We don’t rush our dogs out into new homes. we give them time to settle and we assess them. We have full time behaviourists and trainers who work with them and who will spend time with you discussing the dog you would like to adopt.
We try to ensure that our guardians have the best possible dog for them, their family and their lifestyle, and this may mean that sometimes we may recommend a dog to someone they hadn’t previously considered.
While we appreciate people may have work and family commitments we don’t let our dogs go into homes where they are going to be left alone for long periods of time, and some of our younger dogs may not be suitable for families or couples with part time work commitments. This does not necessarily mean we will refuse to home a dog into such circumstances, but we would need to discuss the options of adopting an older dog, or of a family member sharing the responsibility of caring for the dog.
We do not refuse to let our dogs go to families where there are young children but please do not be offended if we turn down requests to look at some of the dogs you may think are suitable, or if we suggest older or steadier dogs.
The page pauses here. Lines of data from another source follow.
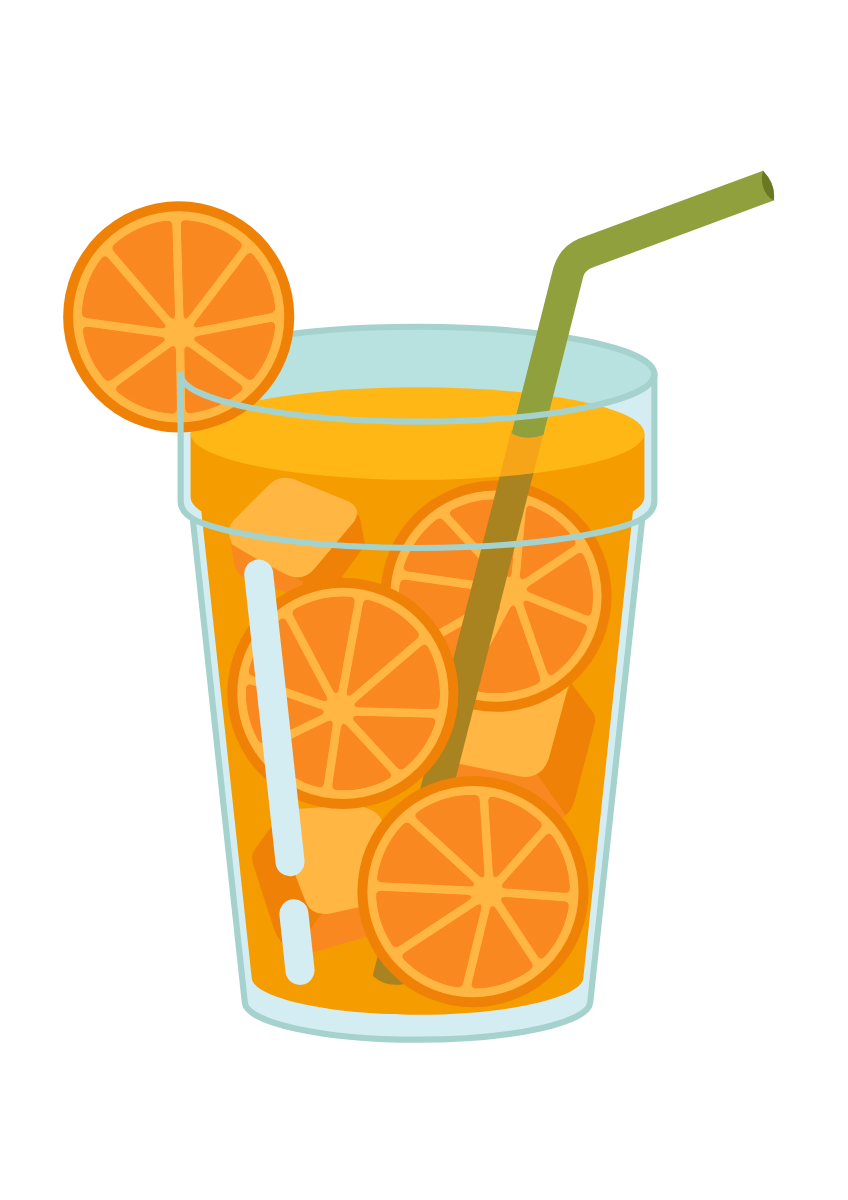
<!DOCTYPE html>
<html lang="en">
<head>
<meta charset="utf-8">
<title>Iced orange drink</title>
<style>
:root {
  --paper: #ffffff;
  --glass: #d3edf2;
  --glass-back: #b8e2df;
  --glass-line: #a5d2cd;
  --juice: #f59c00;
  --juice-top: #ffb716;
  --rind: #ef8106;
  --pith: #ffb642;
  --flesh: #fa8820;
  --straw: #8fa03d;
  --straw-hole: #6b7823;
  --straw-glint: #f6a418;
  --straw-sunk: #a8831f;
}
html, body { margin: 0; background: var(--paper); overflow: hidden; }
.drink { display: block; width: 848px; height: 1200px; }
.outline { fill: none; stroke: var(--glass-line); stroke-width: 8; stroke-linejoin: round; }
.glass { fill: var(--glass); }
.glass-back { fill: var(--glass-back); stroke: var(--glass-line); stroke-width: 8; }
.juice { fill: var(--juice); }
.juice-top { fill: var(--juice-top); }
.rind, .cube-dark { fill: var(--rind); }
.pith, .cube-light { fill: var(--pith); }
.flesh, .cube-mid { fill: var(--flesh); }
.straw { fill: var(--straw); }
.straw-hole { fill: var(--straw-hole); }
.straw-glint { fill: var(--straw-glint); }
.straw-sunk { fill: var(--straw-sunk); }
.shine { fill: none; stroke: var(--glass); stroke-width: 38; stroke-linecap: round; }
.keep { fill: #fff; }
.spokes { fill: none; stroke: #000; stroke-width: 11; }
</style>
</head>
<body>
<svg class="drink" viewBox="0 0 1108 1568" preserveAspectRatio="none" role="img" aria-label="Glass of iced orange drink with orange slices and a green straw">
  <defs>
    <filter id="soft-corners" x="-5%" y="-5%" width="110%" height="110%" color-interpolation-filters="sRGB">
      <feGaussianBlur stdDeviation="3.2"/>
      <feComponentTransfer><feFuncA type="linear" slope="8" intercept="-3.5"/></feComponentTransfer>
    </filter>
    <g id="peel">
      <circle class="rind" r="151"/>
      <circle class="pith" r="138"/>
    </g>
    <circle id="pulp" class="flesh" r="127"/>
    <circle id="pulp-area" class="keep" r="127"/>

    <mask id="garnish-segments" maskUnits="userSpaceOnUse" x="80" y="260" width="310" height="310">
      <use href="#pulp-area" x="233.500" y="414"/>
      <path class="spokes" d="M235 438L230 270M235 438L328 316M235 438L374 411M235 438L334 510M235 438L237 560M235 438L136 510M235 438L90 418M235 438L135 321"/>
    </mask>
    <mask id="back-segments" maskUnits="userSpaceOnUse" x="490" y="620" width="320" height="320">
      <use href="#pulp-area" x="648" y="779"/>
      <path class="spokes" d="M672 772L575 667M672 772L684 640M672 772L768 708M672 772L785 818M672 772L720 910M672 772L600 908M672 772L540 848M672 772L510 749"/>
    </mask>
    <mask id="middle-segments" maskUnits="userSpaceOnUse" x="290" y="750" width="315" height="315">
      <use href="#pulp-area" x="448" y="906"/>
      <path class="spokes" d="M443 929L472 770M443 929L562 827M443 929L592 933M443 929L528 1021M443 929L425 1050M443 929L340 979M443 929L312 883M443 929L365 782"/>
    </mask>
    <mask id="front-segments" maskUnits="userSpaceOnUse" x="460" y="1010" width="315" height="315">
      <use href="#pulp-area" x="618" y="1165"/>
      <path class="spokes" d="M640 1165L631 1025M640 1165L722 1073M640 1165L762 1174M640 1165L708 1268M640 1165L606 1304M640 1165L503 1255M640 1165L470 1157M640 1165L529 1063"/>
    </mask>
  </defs>

  <g id="glass-body">
    <ellipse class="glass-back" cx="545.500" cy="489" rx="309.500" ry="62"/>
    <path class="glass" d="M251 670L320 1311C324 1336 420 1358.500 546 1358.500S767 1336 771 1311L840 670Z"/>
    <path class="outline" d="M251 670L320 1311C324 1336 420 1358.500 546 1358.500S767 1336 771 1311L840 670"/>
    <path class="glass" d="M236 489C236 523 375 551 545.500 551S855 523 855 489V655C855 666 847 675 831 682C780 702 670 716 545.500 716S311 702 260 682C244 675 236 666 236 655Z"/>
  </g>

  <g id="juice-fill">
    <path class="juice" d="M249 566V650Q250 660 263 668L329 1279C333 1304 430 1326 546 1326S758 1304 762 1279L827 668Q841 660 842 650V566Z"/>
    <ellipse class="juice-top" cx="545.500" cy="566.500" rx="296.500" ry="60.500"/>
  </g>

  <g id="ice-cubes">
    <g id="ice-top">
      <path class="cube-mid" d="M299 690L305 732Q307 750 322 756L392 780L400 745Z"/>
      <path class="cube-dark" d="M466 672Q470 674 471 680L477 712L446 755L440 790H392L396 760L380 752Z"/>
      <path class="cube-light" d="M299 692Q300 686 305 680L350 635Q365 619 386 627L455 655Q473 664 463 681L412 742Q398 760 377 752Q345 737 303 711Q299 702 299 692Z"/>
    </g>
    <g id="ice-right">
      <path class="cube-dark" d="M746 892L775 931Q779 938 777 946L751 1045Q747 1060 738 1066L700 1012Z"/>
      <path class="cube-mid" d="M590 996L690 1013L702 1012L740 1066L690 1080H590Z"/>
      <path class="cube-light" d="M747 880L718 988Q710 1017 682 1015L585 995L620 900Z"/>
    </g>
    <g id="ice-bottom">
      <path class="cube-dark" d="M356 1078L331 1113Q328 1119 331 1130L358 1214Q366 1236 384 1243L425 1194L390 1070Z"/>
      <path class="cube-mid" d="M384 1243L421 1193L500 1178V1218L410 1244Q394 1248 384 1243Z"/>
      <path class="cube-light" d="M360 1070Q360 1060 385 1057L455 1053Q495 1052 502 1080V1170L470 1185L430 1194Q408 1197 400 1180Q380 1130 365 1085Z"/>
    </g>
  </g>

  <g id="slice-back">
    <use href="#peel" x="648" y="779"/>
    <g filter="url(#soft-corners)"><g mask="url(#back-segments)"><use href="#pulp" x="648" y="779"/></g></g>
  </g>

  <g id="straw">
    <path class="straw-sunk" d="M653 622L487 1275Q503 1290 527 1286L697 618Z"/>
    <path class="straw-glint" d="M668 562L653 623Q676 621 697 618L711 564Z"/>
    <path class="straw" d="M997 223L756 312Q731 323 723 350L668.500 566Q688 577 710 568L762 362Q764 353 776 349L1011 262Q1014 241 997 223Z"/>
    <path class="straw-hole" d="M997 223Q1014 241 1011 262Q1001 257 997 244Q994 233 997 223Z"/>
  </g>

  <g id="slice-middle">
    <use href="#peel" x="448" y="906"/>
    <g filter="url(#soft-corners)"><g mask="url(#middle-segments)"><use href="#pulp" x="448" y="906"/></g></g>
  </g>

  <g id="slice-front">
    <use href="#peel" x="618" y="1165"/>
    <g filter="url(#soft-corners)"><g mask="url(#front-segments)"><use href="#pulp" x="618" y="1165"/></g></g>
  </g>

  <g id="slice-garnish">
    <use href="#peel" x="233.500" y="414"/>
    <g filter="url(#soft-corners)"><g mask="url(#garnish-segments)"><use href="#pulp" x="233.500" y="414"/></g></g>
  </g>

  <g id="glass-front">
    <path class="outline" d="M236 489C236 523 375 551 545.500 551S855 523 855 489"/>
    <path class="outline" d="M236 486V655C236 666 244 675 260 682C311 702 421 716 545.500 716S780 702 831 682C847 675 855 666 855 655V486"/>
    <path class="shine" d="M338 750L379 1126M384 1194L392 1268"/>
  </g>
</svg>
</body>
</html>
We don’t always have dogs in that can be placed with families with children, and we do sometimes have to say no to families with very young children.
We like all our dogs to go to their new homes with a foundation set for good manners and training. We teach them to wait at doors and gates, to walk nicely on a lead and to have the beginning of a recall. We show our adopters what their dogs knows and how to progress with their training and we are always there as back up for our dogs for the rest of their lives. We are always there to help with advice or further training.
We are intending to extend our services to do inhouse training for people with problems dogs. This is only available at the moment on a small scale, but we will be developing it further when we expand.
When dogs come in to our rescue they may have behavioural issues, have been abused or be simply confused at being in a rescue and not at home. We allow them time to settle and by studying their actions and body language they start to tell us about their past, which helps us to understand how to prepare them for their future. We train with body language to teach our dogs to ‘wait’ at gates and doors, to ‘leave’ anything they become fixated on and to walk sensibly on a lead. Whenever possible we also start them on recall on a long line and we teach them how to chill out on their own special mat.
All our dogs and their adopters have full back up from the Trust and its trainers, this is not an ‘extra’ chargeable service this is part of the adoption contract.
For more information on TLC Training and the breed www.bordercollies.co.uk